The lawyer also said prosecutors had prevented Ghosn from speaking at a news conference next week and instead would release a video soon.
A Tokyo detention center has confirmed that former Nissan Chairman Carlos Ghosn has been already detained inside the facility following arrest over his latest allegations.
Tokyo Detention House official Takao Sekihara confirmed Ghosn was inside Thursday afternoon.
Tokyo prosecutors said Ghosn's latest arrest was based on suspicion he diverted $5 million from funds that were being relayed from a Nissan subsidiary to a dealership abroad.
The arrest comes barely a month after Ghosn's release on bail from the earlier arrests related to alleged financial misconduct while he led the Japanese automaker.
An investigation by Nissan Motor Co.'s French alliance partner Renault has centered on payments to a dealership in Oman in which some of the money is suspected of having been channeled for Ghosn's personal use.
Ghosn insisted on his innocence in a statement.

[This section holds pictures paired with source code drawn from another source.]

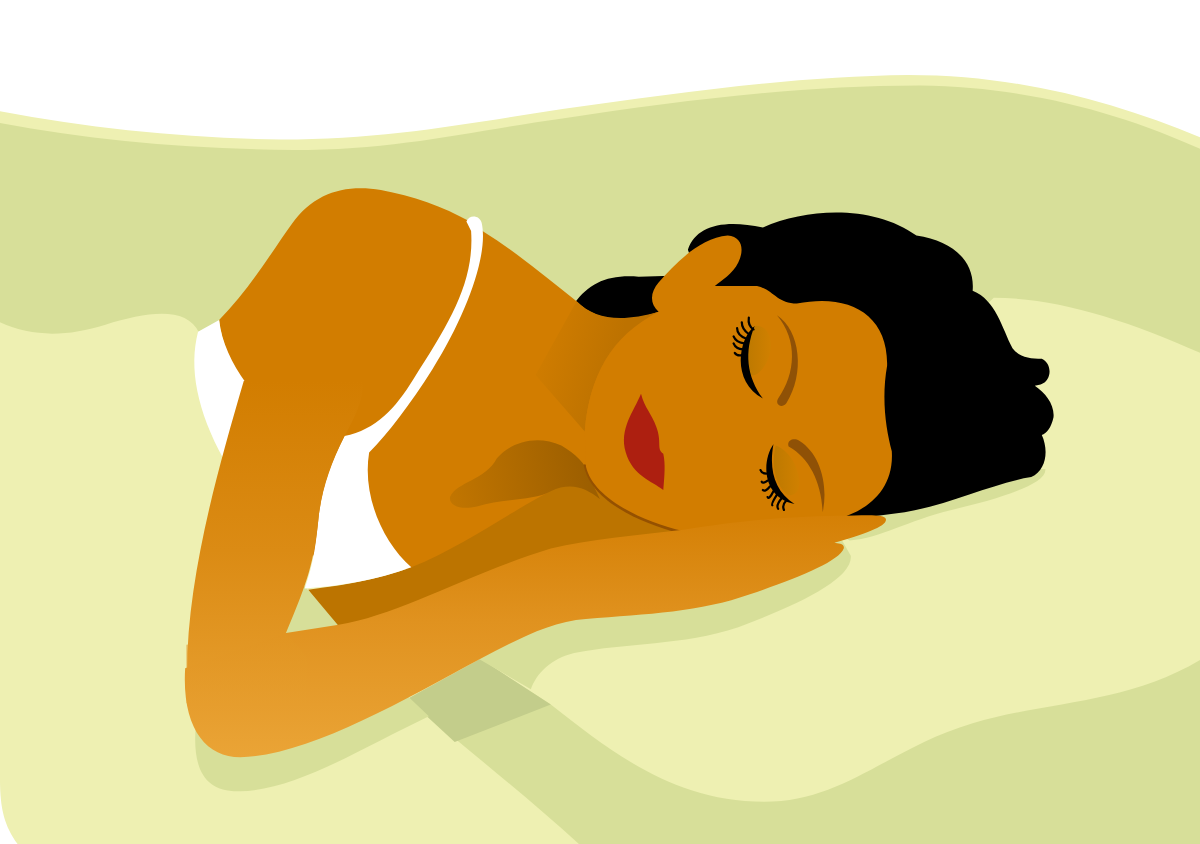
<!DOCTYPE html>
<html lang="en">
<head>
<meta charset="utf-8">
<title>Sleeping woman</title>
<style>
:root {
  --paper: #ffffff;
  --linen: #eef0b2;
  --linen-shade: #d7df99;
  --linen-deep: #c3cd8b;
  --skin: #d27d00;
  --skin-light: #eaa436;
  --skin-shade: #bc7400;
  --skin-deep: #a06000;
  --jaw-shade: #955100;
  --brow: #8f5106;
  --lips: #ad1f10;
  --hair: #000000;
  --camisole: #ffffff;
}
html, body { margin: 0; background: var(--paper); overflow: hidden; }
.artwork { display: block; width: 1200px; height: 844px; }
.linen { fill: var(--linen); }
.linen-shade { fill: var(--linen-shade); }
.linen-deep { fill: var(--linen-deep); }
.skin { fill: var(--skin); }
.skin-shade { fill: var(--skin-shade); }
.jaw-shade { fill: var(--jaw-shade); }
.hair { fill: var(--hair); }
.camisole { fill: var(--camisole); }
.lips { fill: var(--lips); }
.brow { fill: var(--brow); }
.lashes { fill: none; stroke: var(--hair); stroke-width: 1.9; stroke-linecap: round; }
</style>
</head>
<body>
<svg class="artwork" viewBox="0 0 1024 720" preserveAspectRatio="none" role="img" aria-label="A dark-haired woman asleep on pale green bedding, her cheek resting on her hand">
  <defs>
    <linearGradient id="arm-light" gradientUnits="userSpaceOnUse" x1="0" y1="325" x2="0" y2="646">
      <stop offset="0" stop-color="#d27d00"/>
      <stop offset=".45" stop-color="#db8b14"/>
      <stop offset="1" stop-color="#eaa436"/>
    </linearGradient>
    <linearGradient id="forearm-light" gradientUnits="userSpaceOnUse" x1="0" y1="435" x2="0" y2="646">
      <stop offset="0" stop-color="#d47f04"/>
      <stop offset=".45" stop-color="#e0921f"/>
      <stop offset="1" stop-color="#eaa436"/>
    </linearGradient>
    <linearGradient id="hand-shade" gradientUnits="userSpaceOnUse" x1="384" y1="420" x2="500" y2="400">
      <stop offset="0" stop-color="#c17500"/>
      <stop offset="1" stop-color="#9d5f00"/>
    </linearGradient>
    <linearGradient id="neck-shade" gradientUnits="userSpaceOnUse" x1="462" y1="300" x2="522" y2="318">
      <stop offset="0" stop-color="#cf7c00"/>
      <stop offset="1" stop-color="#bd7200"/>
    </linearGradient>
    <linearGradient id="lid-shade" x1="0" y1="0" x2="1" y2="0">
      <stop offset="0" stop-color="#bd7900"/>
      <stop offset="1" stop-color="#d08000"/>
    </linearGradient>
  </defs>

  <g id="bedding">
    <path class="linen" d="M0 95C80 110 160 118 240 119C330 119 400 105 480 93C580 79 680 65 775 64C870 64 950 87 1024 117V720H15C4 705 0 690 0 665Z"/>
    <path class="linen-shade" d="M0 105C80 120 160 127 250 128C340 128 400 112 480 101C580 86 680 73 785 73C880 74 960 98 1024 127V301C960 272 900 254 848 254L800 300H500L210 330L170 284C159 261 126 266 90 277C58 287 28 288 0 275Z"/>
    <path class="linen-shade" d="M1024 563C960 601 893 598 830 617C759 638 720 684 652 684C575 684 521 641 470 601L410 562L348 596C398 639 449 679 494 720H1024Z"/>
    <path class="linen-deep" d="M410 562L470 601L388 633L348 596Z"/>
  </g>

  <g id="cast-shadows">
    <path class="linen-shade" d="M892 400C894 413 851 426 812 435C774 444 752 459 725 461L690 440L860 400Z"/>
    <path class="linen-shade" d="M453 588C458 574 470 562 490 557C535 548 582 551 630 535C681 516 728 494 726 474L718 460L500 510L405 560Z"/>
    <path class="linen-shade" d="M167 620C164 658 176 676 205 675C253 674 309 638 366 611L348 594Z"/>
    <path class="linen-shade" d="M258 498L292 536L240 543Z"/>
  </g>

  <g id="back-hair">
    <path class="hair" d="M490 259C503 241 519 234 545 236L580 235L575 272H500Z"/>
  </g>

  <g id="torso">
    <path class="skin" d="M187 273C213 247 233 213 249 191C268 164 295 157 325 162C352 167 378 176 401 189L413 198C442 216 468 238 492 257C508 273 531 277 562 266L570 440L500 445L351 486L270 480L208 327C198 312 189 293 187 273Z"/>
    <path fill="url(#neck-shade)" d="M492 257C508 273 531 275 562 266C521 290 503 321 499 368L457 320Z"/>
    <path class="camisole" d="M187 273L169 283C161 314 168 350 191 392L210 327C198 310 189 292 187 273Z"/>
  </g>

  <g id="resting-arm">
    <path class="skin-shade" d="M263 503C299 499 329 492 351 484C395 466 435 437 466 421C477 413 490 411 504 416L590 453C550 470 470 490 440 500L289 534Z"/>
    <path fill="url(#hand-shade)" d="M384 424C390 411 414 410 424 391C437 376 459 371 479 380C491 387 500 395 503 407L512 426C500 416 487 411 470 419C456 427 431 425 407 432C394 435 383 432 384 424Z"/>
    <path class="jaw-shade" d="M498 396C503 427 546 446 580 455L590 450L520 400Z"/>
  </g>

  <g id="camisole-front">
    <path class="camisole" d="M398 189C400 183 409 183 411 190C417 216 399 267 369 315C350 345 331 370 315 386C309 422 326 462 351 484C321 495 291 500 260 502C268 480 270 460 272 440C275 415 282 395 294 372C321 366 337 349 353 323C384 275 405 240 402 197Z"/>
  </g>

  <g id="head">
    <path class="hair" d="M587 213C594 192 618 187 651 194C690 177 746 175 782 201C814 206 832 223 830 248C850 256 855 280 864 297C870 305 879 306 889 306C898 310 898 325 888 328L883 329C892 335 900 345 899 356C897 365 893 370 889 371C895 384 893 401 880 407C848 412 812 430 772 437L718 444L680 300L600 250Z"/>
    <path class="skin" d="M562 266C554 259 555 249 562 241C576 225 597 203 621 201C634 202 635 214 630 224C625 234 616 239 610 244H646C660 247 663 259 680 259C723 250 758 267 757 312C752 340 756 366 761 385C763 418 740 435 717 442L640 460L583 453C548 445 506 425 500 398L499 368C503 321 521 287 562 266Z"/>
  </g>

  <g id="face">
    <g id="upper-eye">
      <path fill="url(#lid-shade)" d="M644 278C655 277 660 289 657 302C653 315 645 322 640 320C635 306 638 290 644 278Z"/>
      <path class="hair" d="M644 278C630 289 624 325 651 340C637 321 635 300 644 278Z"/>
      <path class="lashes" d="M643 281Q638 278 639 271M639 285Q633 281 633 275M637 289Q629 286 629 280M635 293Q628 292 626 287M634 298Q628 298 626 293M633 303Q629 304 627 301"/>
      <path class="brow" d="M663 269C683 282 687 319 671 344C667 349 661 345 664 340C679 319 681 290 663 269Z"/>
    </g>
    <g id="lower-eye">
      <path fill="url(#lid-shade)" d="M662 380C673 384 681 397 682 410C683 419 678 424 672 422C661 413 658 396 662 380Z"/>
      <path class="hair" d="M660 379C650 393 650 424 678 430C661 419 656 401 660 379Z"/>
      <path class="lashes" d="M654 404Q650 404 649 401M655 410Q651 413 650 411M657 415Q653 420 651 418M660 419Q656 427 655 424M663 422Q658 430 659 431M667 425Q662 431 664 434M671 427Q667 431 669 435"/>
      <path class="brow" d="M673 381C671 376 677 373 682 376C700 387 707 414 702 437C701 412 691 391 673 381Z"/>
    </g>
    <path class="lips" d="M547 336C541 351 528 366 534 386C540 406 556 410 566 418C567 406 568 396 566 387C560 383 565 377 560 364C556 353 550 348 547 336Z"/>
  </g>

  <g id="front-arm">
    <path fill="url(#arm-light)" d="M208 325H310C310 343 302 357 294 372C282 396 275 417 272 440C268 480 263 495 244 540L225 640L160 590C156 506 184 407 208 325Z"/>
    <path fill="url(#forearm-light)" d="M158 570C155 620 175 646 205 646C261 645 340 600 410 562C439 547 469 530 500 528C553 524 598 522 640 507C681 493 716 479 720 468C721 463 715 464 712 463C737 456 757 449 756 443C755 438 737 440 715 440C660 441 622 446 583 452C543 457 503 460 470 468C401 489 340 525 289 533L244 540Z"/>
    <path fill="url(#arm-light)" d="M159 550L244 540L262 560V600L159 600Z" opacity=".55"/>
  </g>
</svg>
</body>
</html>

Tokyo prosecutors say the latest arrest of former Nissan Chairman Carlos Ghosn was based on suspicion he diverted $5 million from funds that were being relayed from a Nissan subsidiary to an overseas dealership.
TV footage Thursday morning showed officials entering Ghosn's apartment, and a car later going to the prosecutors' office, barely a month after Ghosn was released on bail from the earlier arrests related to alleged financial misconduct while he led the Japanese automaker.
In a statement Ghosn strongly declared his innocence. He was first arrested in November on charges of under-reporting his compensation.
The prosecutors said the diverted money is suspected of going to a company Ghosn virtually ran. The statement issued Thursday did not mention Oman. But an investigation by Nissan Motor Co.'s French alliance partner Renault has centered on payments to a dealership in Oman in which some of the money is suspected of having been channeled for Ghosn's personal use.
Nissan's former Chairman Carlos Ghosn says he has been arrested a fourth time by Tokyo prosecutors investigating him for alleged financial misconduct.
The prosecutors said they will issue a statement soon but declined immediate comment. Japanese TV footage showed officials entering Ghosn's apartment in Tokyo on Thursday morning, and a car later going to the prosecutors' office.
Ghosn declared his innocence and had strong words about his detention in a statement issued by his family's spokesman. The spokesman would not be identified due to the sensitivity of the matter.
It said: "My arrest this morning is outrageous and arbitrary. It is part of another attempt by some individuals at Nissan to silence me by misleading the prosecutors. Why arrest me except to try to break me? I will not be broken. I am innocent of the groundless charges and accusations against me."
Ghosn was first arrested in November and twice in December, each one prolonging his pretrial detention.
Japanese prosecutors have taken Nissan's former Chairman Carlos Ghosn for questioning barely a month after he was released on bail ahead of his trial on financial misconduct charges.
Japanese TV footage showed officials entering Ghosn's apartment in Tokyo Thursday, and a car later going to the prosecutors' office.
He may face what will be his fourth arrest under Japanese law. He was first arrested in November on charges of under-reporting his compensation. He was re-arrested twice in December, including on breach of trust charges. The arrests prolong detentions without trial.
The latest charge appears to be related to the investigation by Nissan Motor Co.'s French alliance partner Renault about payments in Oman to a major dealership, some of which is suspected of having been channeled for Ghosn's personal use.